No surprise at all. A bunch of hypocrites.
Republicans, Democrats who criticized stimulus wrote letters seeking funds
By John Solomon and Aaron Mehta
Center for Public Integrity
Monday, October 18, 2010; 12:21 AM
Rep. Pete Sessions, the firebrand conservative from Texas, has relentlessly assailed the Democratic stimulus efforts as a package of wasteful "trillion-dollar spending sprees" that was "more about stimulating the government and rewarding political allies than growing the economy and creating jobs."
But that didn't stop the Republican lawmaker from seeking stimulus money behind the scenes for the Dallas suburb of Carrollton after the GOP campaign against the 2009 stimulus law quieted down.
Sessions wrote Transportation Secretary Ray LaHood in February urging him to give "full and fair consideration" to the affluent city's request for $81 million for a rail project, according to a copy of the letter obtained by the Center for Public Integrity. His letter suggested that the project would create jobs, undercutting his public arguments against the stimulus.
When asked about his letter, Sessions defended both of the positions he has taken.
"What I have not done is allow my strong, principled objection to the bill to prevent me from asking federal agencies for their full consideration of critical infrastructure and competitive grant projects for North Texas when asked to do so by my constituents," he said.
Sessions was hardly alone. Scores of Republicans and conservative Democrats who voted against the stimulus law subsequently wrote letters seeking funds. They include tea party favorites such as freshman Sen. Scott Brown (R-Mass.) and Rep. Michele Bachmann (R-Minn.), as well as Rep. Ron Paul (R-Tex.) and Sen. John McCain (R-Ariz.), former presidential candidates.
Like their Republican counterparts, Democratic critics of the stimulus also sent letters seeking funding afterward. Rep. Walt Minnick (D-Idaho), one of seven Democrats in the House to vote against the bill, has written letters to Commerce Secretary Gary Locke requesting funds for four broadband-related projects in his state.
Minnick declined to be interviewed. His communications director, Dean A. Ferguson, said Minnick "voted against the bill but said from that day forward that his obligation is to help his constituents."
Ferguson said he sees no problem with the system of "lettermarking," as it is known by lobbyists, because agencies have the final say on where the funds go.
"In some cases, projects Walt supported did not receive funds," Ferguson said. "They were competitively awarded and thus not earmarks."

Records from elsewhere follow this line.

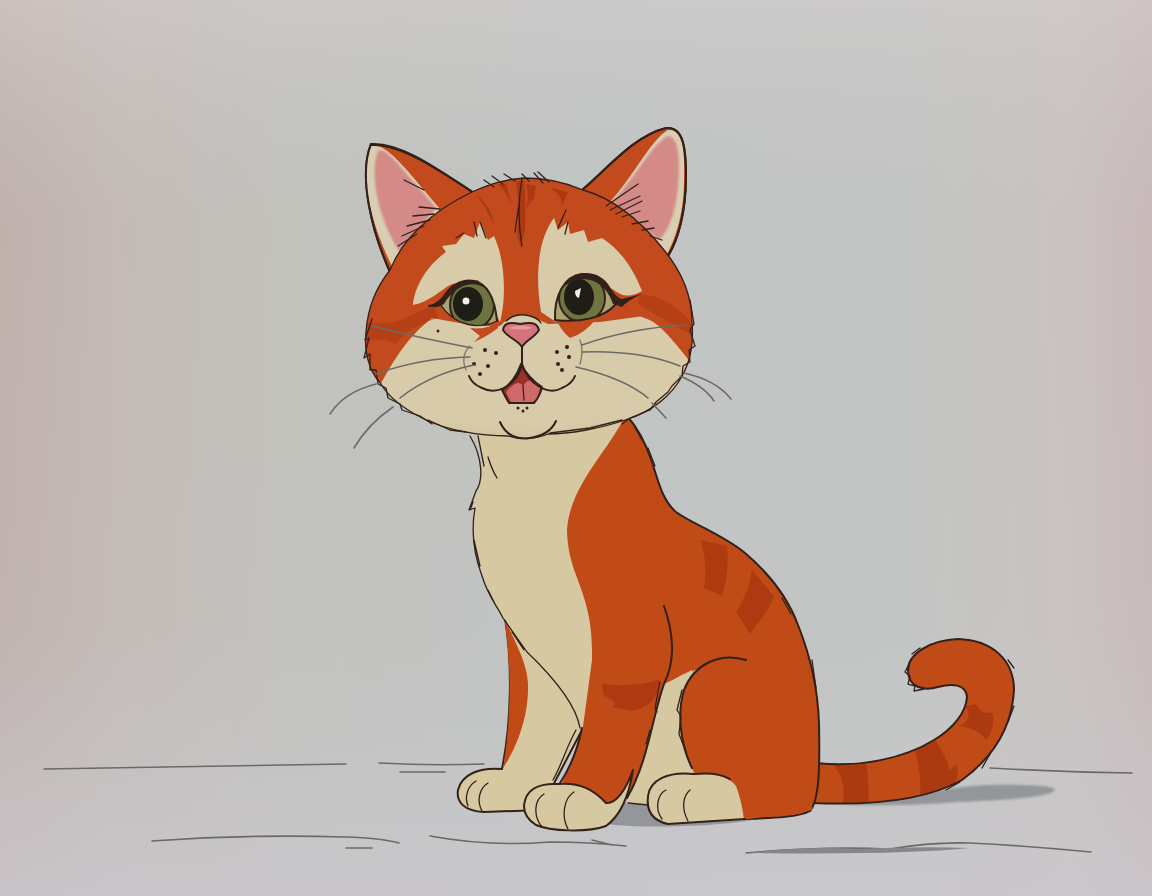
<!DOCTYPE html>
<html lang="en">
<head>
<meta charset="utf-8">
<title>Sitting ginger cat</title>
<style>
:root{--orange:#c14b16;--orange-head:#c34a1c;--stripe:#a5340f;--cream:#d6c9a2;--cream-head:#d8cbaa;--ear-rim:#d9cdb2;--pink:#d48a86;--nose:#d4747a;--tongue:#d0696a;--mouth:#9c2f27;--iris:#6d7440;--ink:#33201a;--pencil:#6b6a69;--shadow:#94979a}
html,body{margin:0;height:100%;overflow:hidden}
svg{display:block;width:1152px;height:896px}
.ink{fill:none;stroke:var(--ink);stroke-width:2;stroke-linecap:round;stroke-linejoin:round}
.outlined{stroke:var(--ink);stroke-width:2;stroke-linejoin:round}
.fine{stroke-width:1.3}
.orange{fill:var(--orange)}
.orange-head{fill:var(--orange-head)}
.stripe{fill:var(--stripe)}
.cream{fill:var(--cream)}
.cream-head{fill:var(--cream-head)}
.pencil{fill:none;stroke:var(--pencil);stroke-width:1.6;stroke-linecap:round}
.shadow{fill:var(--shadow)}
</style>
</head>
<body>
<svg viewBox="0 0 1152 896" role="img" aria-label="A ginger and cream cat sitting on a pale floor, looking up with its mouth open">
<defs>
<linearGradient id="paper-side"><stop offset="0" stop-color="#c1b1ad"/><stop offset=".1" stop-color="#c4bab6"/><stop offset=".24" stop-color="#c2c1bc"/><stop offset=".5" stop-color="#c0c4c3"/><stop offset=".8" stop-color="#c3c5c3"/><stop offset=".93" stop-color="#cac2c0"/><stop offset="1" stop-color="#c9b9b9"/></linearGradient>
<linearGradient id="paper-light" x2="0" y2="1"><stop offset="0" stop-color="#d6d0d0" stop-opacity=".5"/><stop offset=".25" stop-color="#c4c6c3" stop-opacity="0"/><stop offset=".7" stop-color="#c6c8cb" stop-opacity=".1"/><stop offset="1" stop-color="#cbc8ce" stop-opacity=".8"/></linearGradient>
<filter id="soft" x="-10%" y="-10%" width="120%" height="120%"><feGaussianBlur stdDeviation="3"/></filter>
<filter id="soft-edge" x="-10%" y="-10%" width="120%" height="120%"><feGaussianBlur stdDeviation="1"/></filter>
<path id="head-shape" d="M472 192C490 184 505 179 525 178C546 178 564 182 583 190C612 198 640 220 664 250C682 272 692 296 692 322C694 346 690 362 682 376C672 396 650 412 628 419C600 429 568 434 548 434C536 439 520 440 508 436C480 436 446 430 424 419C402 408 388 396 381 384C368 370 364 350 366 332C368 306 376 288 390 270C402 240 430 212 472 192Z"/>
<path id="body-shape" d="M476 436C484 460 484 478 478 492C470 510 472 540 478 560C484 582 492 600 503 618C540 650 570 690 582 730L640 800L745 819C775 818 800 817 810 811C819 800 820 770 819 724C818 690 812 660 798 625C788 598 772 576 745 553C722 534 692 524 676 512C662 500 658 480 652 462C646 444 638 428 627 416Z"/>
<path id="tail-shape" d="M816 763C860 768 905 758 934 740C954 728 966 712 967 697C966 684 952 683 938 687C924 691 908 688 908 670C908 654 930 640 958 639C992 640 1014 660 1014 690C1012 728 992 758 962 780C930 798 880 806 812 803Z"/>
<clipPath id="head-clip"><use href="#head-shape"/></clipPath>
<clipPath id="body-clip"><use href="#body-shape"/></clipPath>
<clipPath id="tail-clip"><use href="#tail-shape"/></clipPath>
<clipPath id="left-eye-clip"><path d="M440 304C448 286 462 279 474 281C488 284 495 300 497 321C480 329 456 328 440 304Z"/></clipPath>
<clipPath id="right-eye-clip"><path d="M555 320C554 296 564 276 582 274C600 275 612 288 616 304C604 318 580 323 555 320Z"/></clipPath>
</defs>

<g id="background">
<rect width="1152" height="896" fill="url(#paper-side)"/>
<rect width="1152" height="896" fill="url(#paper-light)"/>
</g>

<g id="floor">
<path class="pencil" d="M44 769Q190 766 346 764M379 763Q430 766 484 764M400 772L445 772M990 768Q1060 772 1132 773M152 841Q250 834 346 837Q380 838 399 843M346 848L372 848M430 836Q490 847 550 842Q590 842 626 846M592 840L612 845M746 853Q820 846 890 849Q930 842 970 843Q1030 846 1091 852"/>
<path d="M752 853Q800 846 858 849Q920 846 970 848Q900 855 752 853Z" fill="#858788"/>
<path class="shadow" d="M604 824C612 808 622 800 640 800L730 812L752 820C720 826 650 829 604 824Z"/>
<path class="shadow" d="M822 804C880 806 940 786 990 785C1030 784 1056 786 1055 790C1050 798 1000 800 960 802C910 806 860 806 822 804Z" filter="url(#soft-edge)"/>
</g>

<g id="tail">
<use href="#tail-shape" class="orange"/>
<g class="stripe" clip-path="url(#tail-clip)" opacity=".75">
<path d="M834 764Q848 785 842 806L868 806Q870 785 866 762Z"/>
<path d="M914 748Q922 772 920 798L950 788Q962 776 956 764L950 770Q944 752 934 738Z"/>
<path d="M966 706Q974 722 958 726Q978 728 986 740Q996 728 992 712Q982 716 976 704Z"/>
</g>
<use href="#tail-shape" class="ink"/>
<path class="ink fine" d="M910 662L905 672L910 676L908 684L915 686L914 691L924 689M1008 660L1014 668M1014 706L1008 722M990 754L982 768M960 782L946 790M920 648L912 654"/>
</g>

<g id="far-foreleg">
<path class="cream outlined" d="M505 618C512 660 512 720 502 769C480 767 462 774 458 790C456 802 464 811 484 812L540 810L582 730L580 640Z"/>
<path class="orange" d="M504 616C513 640 527 660 528 684C529 720 514 752 503 768C512 716 511 660 504 616Z"/>
<path class="ink fine" d="M468 806C464 796 468 786 476 781M482 811C476 800 480 788 488 783"/>
</g>

<g id="body">
<use href="#body-shape" class="cream"/>
<g clip-path="url(#body-clip)">
<path class="orange" d="M627 412C610 450 570 484 567 530C568 580 594 590 592 660L582 734L640 800L652 728L664 684Q690 672 700 668L680 712L742 830L840 830L830 500Z"/>
<g class="stripe" opacity=".65">
<path d="M700 540Q708 560 704 588L722 596Q730 572 727 546Z"/>
<path d="M752 570Q750 590 736 612L750 634L757 624Q768 612 774 596Z"/>
</g>
</g>
<path class="ink" d="M627 416C638 428 646 444 652 462C658 480 662 500 676 512C692 524 722 534 745 553C772 576 788 598 798 625C812 660 818 690 819 724C820 770 819 800 810 811C800 817 775 818 745 819"/>
<path class="ink fine" d="M470 436C482 456 484 480 476 491L469 510L475 508C470 536 476 560 482 576C488 596 496 604 503 618L527 652C550 674 576 704 580 728M478 436L484 466M488 457Q492 470 497 478M473 502L470 510M474 540L480 566M488 590L496 606M512 632L524 650M648 448L655 466M782 598L791 614M812 660L816 688M634 426L642 440"/>
</g>

<g id="hind-leg">
<path class="cream" d="M692 670C676 678 662 684 656 700C654 730 642 770 626 804L650 804L690 770Z"/>
<path class="orange" d="M746 660C720 652 694 664 684 690C676 720 682 752 696 776L742 820L812 810L812 680Z"/>
<path class="ink" d="M746 660C720 652 694 664 684 690C676 716 682 748 692 768"/>
<path class="ink fine" d="M682 690L677 710L681 716L679 734L686 752M628 803L648 805"/>
<path class="cream" d="M648 796C650 780 668 771 694 774C714 772 730 778 736 786Q742 802 744 820L668 824C654 821 646 812 648 796Z"/>
<path class="ink" d="M730 779C718 772 704 773 694 774C668 771 650 780 648 796C646 812 654 821 668 824L745 819"/>
<path class="ink fine" d="M662 819C654 808 658 794 666 790M688 821C681 808 683 796 690 790"/>
</g>

<g id="near-foreleg">
<path class="orange" d="M592 622C594 670 590 706 582 732C576 752 570 768 562 782L612 806L628 796C646 760 652 718 664 684C674 664 676 640 664 606Z"/>
<path class="stripe" opacity=".7" d="M602 684Q634 688 660 679L658 690Q654 706 632 711L612 707Q620 702 604 696Z"/>
<path class="cream outlined" d="M524 806C525 790 538 783 558 784C580 782 594 790 606 803C616 804 626 790 633 770C629 796 620 816 606 826C586 833 550 831 536 825C528 820 524 814 524 806Z"/>
<path class="ink" d="M664 606C676 640 674 664 664 684C652 718 648 762 627 798M582 728C577 752 570 768 560 783"/>
<path class="ink fine" d="M576 730C566 748 562 764 553 780M542 827C533 816 534 800 544 794M568 829C561 816 564 798 574 792M660 682L655 708L657 712M650 730L646 744"/>
</g>

<g id="ears">
<path class="orange-head outlined" d="M371 144C400 142 436 168 474 193L440 232L390 272C372 232 358 176 371 144Z"/>
<path d="M371 146C382 142 398 160 412 176L440 209L394 270C374 232 358 180 371 146Z" fill="var(--ear-rim)"/>
<path d="M378 151C386 148 396 162 410 178L436 208L400 252C382 226 368 178 378 151Z" fill="var(--pink)" filter="url(#soft-edge)"/>
<path class="orange-head outlined" d="M582 190C610 166 634 136 666 128C684 126 686 150 686 176C686 212 678 240 668 256L620 226Z"/>
<path d="M668 130C684 128 685 156 684 180C684 212 676 238 667 254L606 206C632 180 650 140 668 130Z" fill="var(--ear-rim)"/>
<path d="M668 136C680 138 680 164 678 186C676 212 668 232 659 240L610 204C636 178 650 146 668 136Z" fill="var(--pink)" filter="url(#soft-edge)"/>
<path class="ink" d="M390 272C372 232 358 176 371 144M666 128C684 126 686 150 686 176C686 212 678 240 668 256M372 145C400 144 436 168 474 193M582 190C610 166 634 136 666 128"/>
</g>

<g id="head">
<use href="#head-shape" class="orange-head"/>
<g clip-path="url(#head-clip)">
<path class="cream-head" d="M376 392C392 364 404 340 432 318L476 326L500 326Q512 312 530 316L548 324L600 322L644 316C664 326 680 350 692 364L690 460H376Z"/>
<path class="cream-head" d="M480 222L474 238L464 234L456 244L442 246L446 252C424 268 414 290 413 305C430 302 440 290 452 284L478 280L500 322C506 300 506 262 494 236L488 240Z"/>
<path class="cream-head" d="M554 218C540 236 534 270 541 312L556 322L566 284L584 274L614 290C626 300 636 294 642 291C632 266 620 250 602 238L588 242L584 230L570 234L568 222L558 230Z"/>
<path class="orange-head" d="M556 318Q580 324 596 319Q584 334 570 338Q560 330 556 318ZM498 322Q488 330 470 328L480 336L474 342Q488 336 498 328Z"/>
<path class="orange-head" d="M614 304Q640 292 652 294L694 322V372Q676 328 642 317Z"/>
<g class="stripe" opacity=".75">
<path d="M516 182Q520 210 517 236L521 248L525 230Q526 206 524 180ZM526 184Q530 198 526 208L534 198L536 186ZM476 194Q492 208 494 224L484 206ZM498 184Q506 192 512 204L506 184ZM550 188Q562 194 562 206L568 192Z"/>
<path d="M368 322Q392 326 410 316Q426 308 434 306L438 318Q410 326 396 344Q382 336 367 342ZM640 294Q670 296 692 324L690 334Q668 322 638 304Z" opacity=".6"/>
</g>
<path d="M402 414Q510 450 650 412L640 440H420Z" fill="#c8bd93" opacity=".3" filter="url(#soft)"/>
</g>
<use href="#head-shape" class="ink fine"/>
<path class="ink fine" d="M484 180L494 187M492 176L503 184M504 174L515 181M522 174L529 181M534 173L543 183M538 172L549 182M522 178Q516 212 522 246M519 204L515 232M474 222L477 236M480 222L486 238M566 210L558 228M568 222L565 234M456 238L464 233"/>
<path class="ink fine" d="M440 209L419 207M434 214L413 216M430 220L407 226M424 226L402 236M417 234L398 246M606 206L638 184M610 210L640 196M616 214L642 201M622 217L640 211M632 224L648 221M642 230L654 228M650 236L662 240M404 180L424 190"/>
<path class="ink fine" d="M372 319L365 340L369 338L364 358L370 354L370 370L376 370L378 384L386 388L388 398L400 404L402 410L420 416L432 424M690 300L694 324L690 330L695 346L689 350L690 362L683 366L682 376L672 386L668 392L656 402L650 410L630 418L622 424M428 420L450 430L466 432M550 433L590 428L622 420"/>
</g>

<g id="left-eye">
<g clip-path="url(#left-eye-clip)">
<rect x="430" y="270" width="80" height="65" fill="#aaa475"/>
<ellipse cx="472" cy="305" rx="22" ry="24" fill="var(--iris)" class="outlined"/>
<ellipse cx="468" cy="304" rx="15" ry="17" fill="#1e1e16"/>
</g>
<circle cx="466" cy="301" r="3.5" fill="#f2f0e6"/>
<path class="ink" stroke-width="4" d="M429 306Q438 306 442 300C450 285 462 279 474 281C488 284 495 300 497 321"/>
<path d="M429 305Q438 304 446 292C454 280 476 274 488 290C474 279 456 284 444 304Q436 310 429 305Z" fill="var(--ink)"/>
<path class="ink fine" d="M440 304C456 328 480 329 497 321"/>
</g>

<g id="right-eye">
<g clip-path="url(#right-eye-clip)">
<rect x="545" y="265" width="80" height="65" fill="#aaa475"/>
<ellipse cx="582" cy="298" rx="23" ry="24" fill="var(--iris)" class="outlined"/>
<ellipse cx="579" cy="297" rx="15" ry="18" fill="#1e1e16"/>
</g>
<path d="M575 291L581 288L579 298Q575 297 575 291Z" fill="#f2f0e6"/>
<path class="ink" d="M555 320C554 296 564 276 582 274C600 275 612 288 616 304C604 318 580 323 555 320Z"/>
<path d="M562 288C570 272 594 266 608 284Q616 298 622 299L642 294Q628 300 622 307L613 304C606 282 584 270 562 288Z" fill="var(--ink)"/>
</g>

<g id="muzzle">
<path d="M503 330C504 322 512 322 520 324C530 322 537 322 539 330C534 338 526 340 522 347C518 340 508 338 503 330Z" fill="var(--nose)" class="outlined"/>
<path d="M508 328Q520 323 534 328Q520 331 508 328Z" fill="#e4999a"/>
<path class="ink fine" d="M506 321Q516 312 530 316Q538 318 541 323"/>
<path d="M521 364C516 378 508 386 502 390Q506 398 509 403L534 403Q540 396 542 387C534 382 526 374 521 364Z" fill="var(--mouth)" class="outlined"/>
<path d="M506 392Q518 378 523 386Q530 374 540 388Q538 398 533 402L511 402Z" fill="var(--tongue)"/>
<path class="ink fine" d="M523 386L524 400"/>
<path class="ink" d="M522 347L522 364C518 384 498 396 482 388Q472 384 469 376M522 364C528 384 548 396 562 388Q572 384 575 376M500 422C506 436 518 440 530 438C544 436 552 430 556 421"/>
<path class="ink fine" opacity=".5" d="M470 346Q460 356 466 370M580 340Q584 350 580 364"/>
<g fill="var(--ink)">
<circle cx="485" cy="350" r="2"/><circle cx="496" cy="353" r="2"/><circle cx="474" cy="364" r="2"/><circle cx="488" cy="366" r="2"/><circle cx="480" cy="374" r="2"/><circle cx="557" cy="352" r="2"/><circle cx="567" cy="347" r="2"/><circle cx="569" cy="357" r="2"/><circle cx="558" cy="364" r="2"/><circle cx="562" cy="370" r="2"/><circle cx="518" cy="408" r="1.5"/><circle cx="523" cy="411" r="1.5"/><circle cx="527" cy="408" r="1.5"/><circle cx="438" cy="331" r="1.5"/>
</g>
</g>

<g id="whiskers" class="pencil">
<path d="M472 348Q420 338 372 326M470 357Q420 358 376 374M474 365Q430 374 400 398M376 384Q344 392 330 414M393 407Q368 424 354 448M582 345Q630 328 686 325M582 352Q640 350 680 366M576 367Q624 378 648 398M684 373Q716 380 731 399M680 376Q704 386 714 401M652 403L666 418"/>
</g>
</svg>
</body>
</html>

The behind-the-scenes grab for stimulus dollars is a particularly sensitive topic for Republicans, who have wooed the tea party movement with an incessant attack on stimulus spending as wasteful and ineffective. The House GOP's Pledge to America campaign manifesto promises to rescind all unspent stimulus dollars if Republicans regain control of Congress in the November elections.
But several of the architects of the GOP's anti-stimulus campaign tried to secure money from the program, including Senate Minority Leader Mitch McConnell (Ky.) and Rep. Mike Pence (Ind.), a member of the Republican House leadership who helped craft the Pledge to America.